> **WHAT THE TASK ASKS**
Would you please return the line containing "237C949 220 954" and all the lines after it through the end of the records below, unchanged and on their own?

> **DATASET RECORDS**
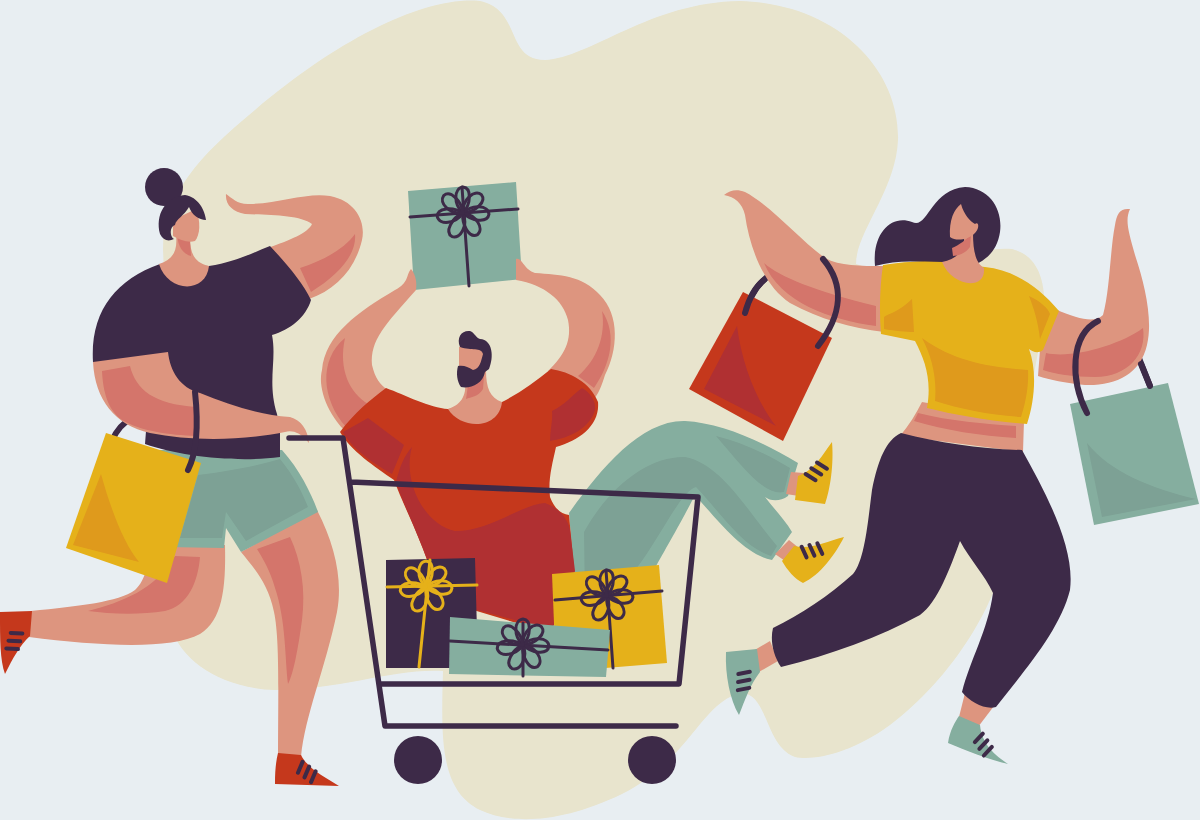
<!DOCTYPE html>
<html lang="en">
<head>
<meta charset="utf-8">
<title>Shopping friends</title>
<style>
:root {
  --sky: #e8eef2; --sand: #e8e4cd; --navy: #3d2a48;
  --skin: #dd957f; --skin-shade: #d4756b;
  --teal: #85ae9f; --teal-shade: #7da195;
  --red: #c5381c; --red-shade: #b03032;
  --yellow: #e5b11a; --yellow-shade: #df9a1c;
}
html, body { margin: 0; background: var(--sky); overflow: hidden; }
svg { display: block; width: 1200px; height: 820px; }
.sand { fill: var(--sand); }
.navy { fill: var(--navy); }
.skin { fill: var(--skin); }
.skin-shade { fill: var(--skin-shade); }
.teal { fill: var(--teal); }
.teal-shade { fill: var(--teal-shade); }
.red { fill: var(--red); }
.red-shade { fill: var(--red-shade); }
.yellow { fill: var(--yellow); }
.yellow-shade { fill: var(--yellow-shade); }
.handle, .frame, .ribbon, .laces { fill: none; stroke: var(--navy); stroke-linecap: round; stroke-linejoin: round; }
.handle { stroke-width: 6; }
.frame { stroke-width: 5.5; }
.ribbon { stroke-width: 3; }
.laces { stroke-width: 4; }
.gold { stroke: var(--yellow); }
</style>
</head>
<body>
<svg viewBox="0 0 1200 820" role="img" aria-label="Two women with shopping bags and a man riding in a cart full of gifts">
  <defs>
    <path id="loop" d="M0 0C-10 -9 -9 -25 0 -26C9 -25 8 -9 0 0Z"/>
    <g id="bow">
      <use href="#loop"/>
      <use href="#loop" transform="rotate(45)"/>
      <use href="#loop" transform="rotate(93)"/>
      <use href="#loop" transform="rotate(146)"/>
      <use href="#loop" transform="rotate(205)"/>
      <use href="#loop" transform="rotate(262)"/>
      <use href="#loop" transform="rotate(312)"/>
    </g>
    <path id="lace-marks" d="M-8 -5L-4 6M0 -6L4 5M8 -7L12 4"/>
  </defs>

  <path class="sand" d="M163 250C163 195 200 155 255 110C340 38 425 -4 480 1C522 10 505 60 545 60C590 58 650 2 740 1C838 4 900 70 898 140C896 190 856 232 856 264C900 280 970 245 1012 249C1040 256 1048 285 1043 325C1030 400 1014 460 1012 520C1005 600 950 680 890 725C852 753 814 761 795 757C765 746 768 694 742 693C702 700 690 760 622 794C562 823 512 825 480 810C440 790 441 740 443 671C395 668 340 690 275 690C220 688 182 660 172 630C162 560 168 350 163 250Z"/>

  <g id="woman-pushing">
    <path class="skin" d="M150 540L225 545C226 590 222 620 200 634C170 650 100 646 29 637L31 611C80 606 118 602 135 590C146 580 150 560 150 540Z"/>
    <path class="skin-shade" d="M88 611C122 602 155 590 175 556L200 557C198 582 188 606 165 611C140 615 110 614 88 611Z"/>
    <path class="red" d="M0 612L32 611L30 636C20 645 13 658 5 674C0 660 0 640 0 612Z"/>
    <use href="#lace-marks" class="laces" transform="translate(14 643) rotate(-67)"/>
    <path class="skin" d="M241 552L317 510C335 545 343 580 337 612C325 670 305 715 301 757L278 756C278 700 280 640 274 612C268 582 252 566 241 552Z"/>
    <path class="skin-shade" d="M257 549L290 537C301 560 306 590 302 620C298 650 293 675 288 684C285 660 286 620 275 588C270 570 263 559 257 549Z"/>
    <path class="red" d="M278 753L301 755C308 769 325 777 339 786L275 784C275 770 276 761 278 753Z"/>
    <use href="#lace-marks" class="laces" transform="translate(305 771) rotate(43)"/>
    <path class="teal" d="M160 450L282 450C300 470 312 495 318 512L241 552L226 528L224 548L165 547Z"/>
    <path class="teal-shade" d="M198 475C230 471 256 466 280 459C294 476 303 494 308 507L246 541L226 512L222 538H180Z"/>
    <path class="skin" d="M268 248C290 240 308 233 312 224C300 215 270 215 245 214C233 212 225 205 226 194C232 198 238 205 250 204C280 203 308 192 330 196C356 201 366 222 362 240C355 270 335 290 309 299Z"/>
    <path class="skin-shade" d="M300 268C325 260 345 248 355 234C357 255 338 275 311 292Z"/>
    <path class="navy" d="M160 264C115 280 90 312 93 362L150 380L145 444C180 456 235 463 280 457V432L277 414C267 382 277 360 272 335C290 330 306 317 311 300C303 283 286 263 270 246C250 254 235 262 209 266Z"/>
    <path class="skin" d="M159 264C172 260 178 252 176 235L190 238C190 254 195 263 209 266C206 294 168 293 159 264Z"/>
    <path class="skin-shade" d="M177 234L190 241L191 256C183 254 178 247 177 234Z"/>
    <path class="skin" d="M173 220L196 209C201 222 200 235 195 241C188 243 180 240 173 236Z"/>
    <circle class="navy" cx="164" cy="187" r="19"/>
    <path class="navy" d="M160 234C155 215 165 197 185 195C198 197 205 210 206 220C199 220 192 215 189 207C184 216 176 219 175 225C169 227 170 237 174 239C168 242 163 240 160 234Z"/>
    <path class="handle" d="M109 450C112 437 118 428 127 421"/>
    <path class="skin" d="M93 362L168 352C170 371 180 388 200 393C230 405 260 415 290 417C301 420 308 430 309 443C300 432 292 430 285 432C240 441 190 441 150 433C115 425 95 400 93 362Z"/>
    <path class="skin-shade" d="M102 371L130 366C136 390 154 404 196 407V436C170 435 140 431 122 420C108 410 103 392 102 371Z"/>
    <path class="yellow" d="M106 433L201 463L167 583L66 548Z"/>
    <path class="yellow-shade" d="M101 474C111 510 124 544 139 562L73 545Z"/>
    <path class="handle" d="M188 470C198 450 198 420 195 392"/>
  </g>

  <g id="man-in-cart">
    <path class="teal" d="M569 513C600 470 640 420 685 421C720 423 760 440 798 463L788 496C780 502 770 501 765 497C775 510 785 520 792 532L772 560C745 555 718 521 695 495C685 515 665 550 655 568L576 600Z"/>
    <path class="teal-shade" d="M584 532C610 485 650 456 685 457C722 464 748 512 777 546L771 556C742 547 720 512 696 487C680 492 662 535 636 569L585 600ZM716 436C740 442 766 453 790 468L784 492C765 496 745 470 716 436Z"/>
    <path class="skin" d="M791 472L804 473L799 496L786 494ZM789 540L799 548L788 563L775 554Z"/>
    <path class="yellow" d="M798 476C815 470 822 455 832 442C834 465 830 490 825 504L795 500Z"/>
    <path class="yellow" d="M794 546C810 550 825 542 844 537C835 555 820 575 803 583C795 579 787 570 782 561Z"/>
    <use href="#lace-marks" class="laces" transform="translate(815 473) rotate(-38)"/>
    <use href="#lace-marks" class="laces" transform="translate(810 551) rotate(-5)"/>

    <path class="teal" d="M408 191L516 182L522 279L414 290Z"/>
    <path class="ribbon" d="M410 217L518 209M462 187L469 286"/>
    <use href="#bow" class="ribbon" transform="translate(463 213)"/>
    <path class="skin" d="M416 290C385 325 370 340 372 365C375 378 380 385 388 390L344 430C325 410 318 385 322 370C325 335 358 312 395 290C409 283 406 275 411 269C416 275 417 283 416 290Z"/>
    <path class="skin-shade" d="M345 338C338 370 350 393 368 404L346 427C322 400 318 360 345 338Z"/>
    <path class="skin" d="M516 259C522 257 524 270 535 273C560 275 582 275 600 295C620 315 618 350 605 375C601 388 598 394 594 399L548 371C565 355 572 340 568 320C563 300 545 285 516 280Z"/>
    <path class="skin-shade" d="M602 311C606 335 597 360 578 376L594 388C610 365 618 335 602 311Z"/>
    <path class="red" d="M386 388C405 395 430 408 448 409L502 402C520 393 535 382 551 369C570 372 590 382 598 402C600 425 580 440 556 447C552 465 548 480 550 497C555 510 562 514 569 515L576 590L540 630L440 600C425 545 405 510 394 480C375 467 350 450 340 432C355 412 370 400 386 388Z"/>
    <path class="red-shade" d="M368 418L404 445L392 474C370 462 350 446 343 432ZM582 388C592 394 596 402 595 410C590 428 570 438 550 441C550 430 553 420 552 411C565 405 572 395 582 388Z"/>
    <path class="red-shade" d="M412 447C402 482 425 525 455 531C490 531 520 505 545 503C560 508 568 520 570 530L575 571L552 630L440 600C425 545 405 510 396 482C400 465 405 455 412 447Z"/>
    <path class="skin" d="M448 409C460 405 467 397 465 380L486 370C486 388 490 398 502 402C499 430 461 430 448 409Z"/>
    <path class="skin-shade" d="M468 385L484 376L483 389C478 397 471 397 466 399Z"/>
    <path class="skin" d="M459 347L482 343L485 368L459 374Z"/>
    <path class="navy" d="M460 347C456 337 462 330 470 331C475 333 475 337 480 339C493 340 494 357 489 369L485 372C483 384 470 389 461 387C457 382 456 373 458 366C464 365 468 367 473 370C480 369 481 361 483 354C481 347 472 351 460 347Z"/>
  </g>

  <g id="gifts">
    <path class="navy" d="M386 560L475 558L478 668H386Z"/>
    <path class="ribbon gold" d="M387 587L477 585M430 560L419 667"/>
    <use href="#bow" class="ribbon gold" transform="translate(426 587)"/>
    <path class="yellow" d="M552 574L659 565L667 663L556 672Z"/>
    <path class="ribbon" d="M555 600L662 591M606 570L613 668"/>
    <use href="#bow" class="ribbon" transform="translate(607 596)"/>
    <path class="teal" d="M450 617L610 630L606 677L449 674Z"/>
    <path class="ribbon" d="M450 641L608 650M523 623V676"/>
    <use href="#bow" class="ribbon" transform="translate(523 645)"/>
  </g>

  <g id="cart">
    <path class="frame" d="M289 438H343L385 726H676M351 482L698 497L679 684H380"/>
    <circle class="navy" cx="418" cy="760" r="24"/>
    <circle class="navy" cx="652" cy="760" r="24"/>
  </g>

  <g id="woman-dancing">
    <path class="handle" d="M746 313C750 295 758 283 770 275"/>
    <path class="red" d="M743 292L832 338L783 441L689 389Z"/>
    <path class="red-shade" d="M737 326C742 365 757 402 776 426L704 389Z"/>
    <path class="handle" d="M745 313C749 298 755 287 764 280M1139 358L1150 386"/>
    <path class="skin" d="M884 266C860 266 840 266 825 258C800 240 770 205 745 192C737 189 730 190 724 195C735 197 742 203 745 215C750 250 765 287 790 303C820 319 850 328 884 332Z"/>
    <path class="skin-shade" d="M764 263C780 277 815 291 876 306V326C830 320 780 302 764 263Z"/>
    <path class="handle" d="M823 259C845 285 842 315 818 346"/>
    <path class="skin" d="M1055 309C1080 320 1095 323 1103 315C1110 290 1110 250 1115 225C1117 213 1120 208 1130 209C1125 220 1128 230 1135 255C1145 285 1153 320 1147 345C1140 375 1115 386 1085 385C1065 383 1050 380 1038 376L1040 350Z"/>
    <path class="skin-shade" d="M1046 353C1072 359 1120 345 1143 328C1147 354 1128 377 1095 377C1072 377 1055 374 1043 370Z"/>
    <path class="teal" d="M1070 404L1168 383L1199 504L1094 525Z"/>
    <path class="teal-shade" d="M1087 443C1110 472 1150 488 1196 499L1102 517Z"/>
    <path class="handle" d="M1087 413C1070 380 1070 335 1098 321"/>
    <path class="handle" d="M1141 364L1150 386"/>

    <path class="skin" d="M770 641L778 661L757 673L753 651Z"/>
    <path class="teal" d="M726 652L757 649L760 672C750 685 745 700 739 715C730 700 725 675 726 652Z"/>
    <use href="#lace-marks" class="laces" transform="translate(744 683) rotate(-81)"/>
    <path class="skin" d="M965 693L994 706L978 727L959 717Z"/>
    <path class="teal" d="M959 716L980 725C982 745 995 755 1008 764C990 760 965 750 948 743C950 730 955 722 959 716Z"/>
    <use href="#lace-marks" class="laces" transform="translate(982 743) rotate(63)"/>
    <path class="skin" d="M922 402L1024 420L1023 452L900 436C909 425 916 414 922 402Z"/>
    <path class="skin-shade" d="M918 413C950 421 985 424 1016 426V438C980 436 945 430 914 421Z"/>
    <path class="navy" d="M901 433C940 443 980 449 1022 450C1050 500 1075 550 1070 590C1060 630 1025 670 996 707C985 710 970 702 962 692C970 660 988 630 993 593C985 575 970 560 960 541C950 568 938 602 920 615C880 637 830 655 781 667C773 655 770 640 773 628C800 615 830 595 853 574C865 560 868 520 872 490C878 460 886 440 901 433Z"/>
    <path class="navy" d="M875 266C872 235 890 214 912 222C928 230 930 190 965 187C990 188 1003 210 1000 232C997 252 985 262 965 269C935 262 905 258 875 266Z"/>
    <path class="yellow" d="M883 265C905 261 925 261 943 262L985 267C1015 270 1040 288 1059 311L1043 350C1038 354 1033 352 1029 349C1037 370 1035 400 1027 424C990 421 955 415 927 408C932 380 925 360 915 341L881 334C879 310 880 285 883 265Z"/>
    <path class="yellow-shade" d="M922 338C955 362 990 367 1028 370C1029 387 1025 405 1021 417C990 415 960 409 935 401C937 378 932 357 922 338ZM912 299C900 311 888 314 884 317V329C895 331 906 332 914 332ZM1029 296C1040 301 1048 308 1050 314L1040 339C1038 321 1034 309 1029 296Z"/>
    <path class="skin" d="M942 262C957 259 965 250 964 238L973 233C973 252 976 263 984 268C986 291 952 287 942 262Z"/>
    <path class="skin-shade" d="M952 248C960 245 966 239 971 235L970 247C966 253 958 256 953 256Z"/>
    <path class="skin" d="M950 237C949 220 954 209 961 204C964 215 970 221 975 224C979 221 980 229 974 234C968 239 957 242 950 237Z"/>
  </g>
</svg>
</body>
</html>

> **ANSWER BOX**
    <path class="skin" d="M950 237C949 220 954 209 961 204C964 215 970 221 975 224C979 221 980 229 974 234C968 239 957 242 950 237Z"/>
  </g>
</svg>
</body>
</html>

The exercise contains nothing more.